About this exercise: In the listing below, find each line that holds the string "stroke" and copy it.

Material for this task:
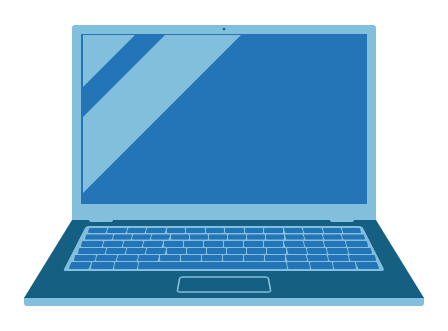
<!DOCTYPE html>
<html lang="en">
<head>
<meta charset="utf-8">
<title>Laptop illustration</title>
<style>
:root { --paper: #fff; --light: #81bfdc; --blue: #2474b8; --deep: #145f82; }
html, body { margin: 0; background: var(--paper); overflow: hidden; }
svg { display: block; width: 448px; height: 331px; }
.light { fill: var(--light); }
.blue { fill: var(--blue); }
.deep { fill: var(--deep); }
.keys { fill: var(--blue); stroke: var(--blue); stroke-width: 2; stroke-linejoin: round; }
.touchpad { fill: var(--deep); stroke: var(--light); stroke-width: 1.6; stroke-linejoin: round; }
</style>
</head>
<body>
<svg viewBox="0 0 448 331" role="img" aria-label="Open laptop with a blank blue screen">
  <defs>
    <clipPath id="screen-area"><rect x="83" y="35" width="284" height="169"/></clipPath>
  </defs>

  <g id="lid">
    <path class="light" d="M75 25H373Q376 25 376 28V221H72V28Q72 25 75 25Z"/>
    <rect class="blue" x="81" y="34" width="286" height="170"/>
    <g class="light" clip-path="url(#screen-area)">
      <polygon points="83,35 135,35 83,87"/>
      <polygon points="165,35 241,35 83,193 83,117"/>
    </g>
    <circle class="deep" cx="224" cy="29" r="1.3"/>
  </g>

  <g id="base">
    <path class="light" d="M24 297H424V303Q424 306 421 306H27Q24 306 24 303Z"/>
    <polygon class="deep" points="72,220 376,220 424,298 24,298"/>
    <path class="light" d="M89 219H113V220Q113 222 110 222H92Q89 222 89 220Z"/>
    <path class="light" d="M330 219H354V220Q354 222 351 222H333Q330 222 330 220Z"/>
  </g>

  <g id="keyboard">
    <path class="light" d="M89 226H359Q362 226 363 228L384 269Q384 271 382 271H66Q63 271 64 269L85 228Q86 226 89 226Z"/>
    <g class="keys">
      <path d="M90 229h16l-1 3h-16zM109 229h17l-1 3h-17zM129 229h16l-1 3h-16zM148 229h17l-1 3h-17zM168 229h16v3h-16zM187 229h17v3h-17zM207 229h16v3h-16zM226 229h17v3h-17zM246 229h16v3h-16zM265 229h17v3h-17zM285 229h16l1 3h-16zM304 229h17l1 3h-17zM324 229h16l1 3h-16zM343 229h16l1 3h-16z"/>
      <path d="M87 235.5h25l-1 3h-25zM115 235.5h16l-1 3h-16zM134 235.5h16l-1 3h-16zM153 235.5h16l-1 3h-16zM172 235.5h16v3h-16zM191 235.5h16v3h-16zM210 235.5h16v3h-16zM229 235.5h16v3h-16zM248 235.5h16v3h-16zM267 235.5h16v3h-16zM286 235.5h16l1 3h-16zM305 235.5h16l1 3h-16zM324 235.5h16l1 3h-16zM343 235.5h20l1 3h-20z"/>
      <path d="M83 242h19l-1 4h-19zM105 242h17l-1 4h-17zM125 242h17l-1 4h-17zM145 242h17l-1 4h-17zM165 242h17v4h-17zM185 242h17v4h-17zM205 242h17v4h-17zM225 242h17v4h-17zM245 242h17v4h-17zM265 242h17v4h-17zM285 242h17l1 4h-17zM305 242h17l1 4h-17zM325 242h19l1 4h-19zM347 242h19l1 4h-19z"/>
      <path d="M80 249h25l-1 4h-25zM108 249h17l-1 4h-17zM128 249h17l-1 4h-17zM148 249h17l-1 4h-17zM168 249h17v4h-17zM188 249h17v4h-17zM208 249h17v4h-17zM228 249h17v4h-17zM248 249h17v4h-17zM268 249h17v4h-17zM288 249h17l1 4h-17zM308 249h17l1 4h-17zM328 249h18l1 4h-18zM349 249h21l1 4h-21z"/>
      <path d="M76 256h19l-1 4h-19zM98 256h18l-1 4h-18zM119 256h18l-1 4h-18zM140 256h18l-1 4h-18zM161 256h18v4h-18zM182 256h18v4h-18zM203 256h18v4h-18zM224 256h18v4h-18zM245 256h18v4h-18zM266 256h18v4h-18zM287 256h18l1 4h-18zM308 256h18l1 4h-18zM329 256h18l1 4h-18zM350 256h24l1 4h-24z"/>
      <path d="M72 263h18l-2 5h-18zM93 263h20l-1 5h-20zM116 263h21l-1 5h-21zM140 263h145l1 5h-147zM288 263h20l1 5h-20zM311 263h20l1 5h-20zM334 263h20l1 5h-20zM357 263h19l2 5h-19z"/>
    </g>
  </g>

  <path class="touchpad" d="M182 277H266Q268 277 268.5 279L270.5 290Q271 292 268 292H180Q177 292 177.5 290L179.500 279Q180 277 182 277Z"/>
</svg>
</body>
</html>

==

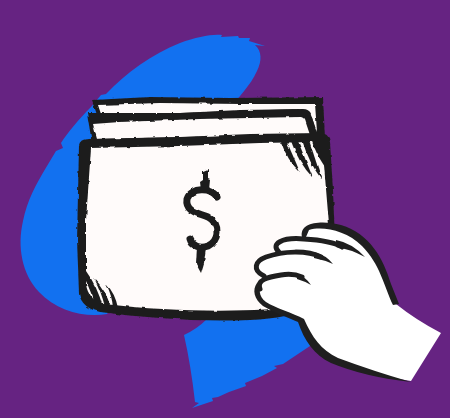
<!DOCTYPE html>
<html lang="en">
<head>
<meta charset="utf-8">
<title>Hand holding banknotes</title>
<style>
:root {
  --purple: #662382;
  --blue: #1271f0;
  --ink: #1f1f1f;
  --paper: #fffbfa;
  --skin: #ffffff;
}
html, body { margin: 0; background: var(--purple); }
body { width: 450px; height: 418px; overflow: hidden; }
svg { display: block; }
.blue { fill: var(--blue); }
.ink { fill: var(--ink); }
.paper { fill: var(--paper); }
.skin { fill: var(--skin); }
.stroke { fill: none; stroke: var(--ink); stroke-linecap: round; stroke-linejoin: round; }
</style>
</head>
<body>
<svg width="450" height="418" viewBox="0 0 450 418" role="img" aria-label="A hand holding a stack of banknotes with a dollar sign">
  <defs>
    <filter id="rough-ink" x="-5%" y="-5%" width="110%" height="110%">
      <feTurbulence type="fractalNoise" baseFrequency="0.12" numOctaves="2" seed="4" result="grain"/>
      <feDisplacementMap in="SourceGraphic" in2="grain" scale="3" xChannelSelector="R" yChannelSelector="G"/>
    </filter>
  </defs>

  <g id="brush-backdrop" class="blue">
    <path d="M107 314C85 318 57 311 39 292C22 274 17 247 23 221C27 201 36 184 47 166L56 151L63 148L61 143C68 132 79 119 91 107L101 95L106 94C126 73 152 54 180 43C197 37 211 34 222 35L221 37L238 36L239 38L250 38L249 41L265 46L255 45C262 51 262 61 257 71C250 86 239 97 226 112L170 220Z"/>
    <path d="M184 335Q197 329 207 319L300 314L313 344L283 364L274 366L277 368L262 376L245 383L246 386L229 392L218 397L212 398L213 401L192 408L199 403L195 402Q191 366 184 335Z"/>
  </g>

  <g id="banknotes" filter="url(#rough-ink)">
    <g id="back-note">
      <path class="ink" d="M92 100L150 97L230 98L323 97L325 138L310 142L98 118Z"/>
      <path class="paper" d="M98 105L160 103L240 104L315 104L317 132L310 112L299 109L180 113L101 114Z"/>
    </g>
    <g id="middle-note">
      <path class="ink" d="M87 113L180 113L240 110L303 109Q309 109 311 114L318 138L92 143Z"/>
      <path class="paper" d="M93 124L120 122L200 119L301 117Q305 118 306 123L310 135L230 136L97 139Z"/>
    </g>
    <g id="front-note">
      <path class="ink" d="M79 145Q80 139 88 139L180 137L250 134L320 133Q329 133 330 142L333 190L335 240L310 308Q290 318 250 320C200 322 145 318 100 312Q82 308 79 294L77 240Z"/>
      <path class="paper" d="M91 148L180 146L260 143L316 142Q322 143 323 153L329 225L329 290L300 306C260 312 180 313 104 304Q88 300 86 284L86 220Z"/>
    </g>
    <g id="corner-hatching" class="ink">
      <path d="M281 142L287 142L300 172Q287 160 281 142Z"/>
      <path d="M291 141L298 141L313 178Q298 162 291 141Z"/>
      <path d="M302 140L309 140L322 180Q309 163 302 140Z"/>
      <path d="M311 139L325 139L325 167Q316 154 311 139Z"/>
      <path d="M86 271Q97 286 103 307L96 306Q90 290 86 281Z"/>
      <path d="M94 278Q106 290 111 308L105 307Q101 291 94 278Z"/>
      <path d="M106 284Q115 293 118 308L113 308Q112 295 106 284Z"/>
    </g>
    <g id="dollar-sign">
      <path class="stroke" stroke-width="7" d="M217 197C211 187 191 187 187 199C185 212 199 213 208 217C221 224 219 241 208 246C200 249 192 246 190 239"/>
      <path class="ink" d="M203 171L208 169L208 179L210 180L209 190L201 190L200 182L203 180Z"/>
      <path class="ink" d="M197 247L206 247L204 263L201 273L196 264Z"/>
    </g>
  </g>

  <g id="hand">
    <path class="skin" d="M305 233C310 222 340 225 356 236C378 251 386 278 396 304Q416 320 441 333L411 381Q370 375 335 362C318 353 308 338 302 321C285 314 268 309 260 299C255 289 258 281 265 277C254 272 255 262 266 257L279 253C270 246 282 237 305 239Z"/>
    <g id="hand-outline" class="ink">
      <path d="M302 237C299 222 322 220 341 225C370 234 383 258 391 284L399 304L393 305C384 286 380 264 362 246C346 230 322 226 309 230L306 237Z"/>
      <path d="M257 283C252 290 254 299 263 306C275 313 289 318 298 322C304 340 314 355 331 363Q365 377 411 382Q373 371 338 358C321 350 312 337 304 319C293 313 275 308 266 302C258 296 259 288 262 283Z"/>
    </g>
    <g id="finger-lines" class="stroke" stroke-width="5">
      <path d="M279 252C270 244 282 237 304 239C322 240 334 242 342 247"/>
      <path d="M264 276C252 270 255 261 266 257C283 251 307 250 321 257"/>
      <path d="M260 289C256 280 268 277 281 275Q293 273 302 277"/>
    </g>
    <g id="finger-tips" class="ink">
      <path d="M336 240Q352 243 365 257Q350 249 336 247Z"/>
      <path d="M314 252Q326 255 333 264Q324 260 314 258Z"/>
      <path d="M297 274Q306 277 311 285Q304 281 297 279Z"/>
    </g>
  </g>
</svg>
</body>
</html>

Response below:
.keys { fill: var(--blue); stroke: var(--blue); stroke-width: 2; stroke-linejoin: round; }
.touchpad { fill: var(--deep); stroke: var(--light); stroke-width: 1.6; stroke-linejoin: round; }
.stroke { fill: none; stroke: var(--ink); stroke-linecap: round; stroke-linejoin: round; }
      <path class="stroke" stroke-width="7" d="M217 197C211 187 191 187 187 199C185 212 199 213 208 217C221 224 219 241 208 246C200 249 192 246 190 239"/>
    <g id="finger-lines" class="stroke" stroke-width="5">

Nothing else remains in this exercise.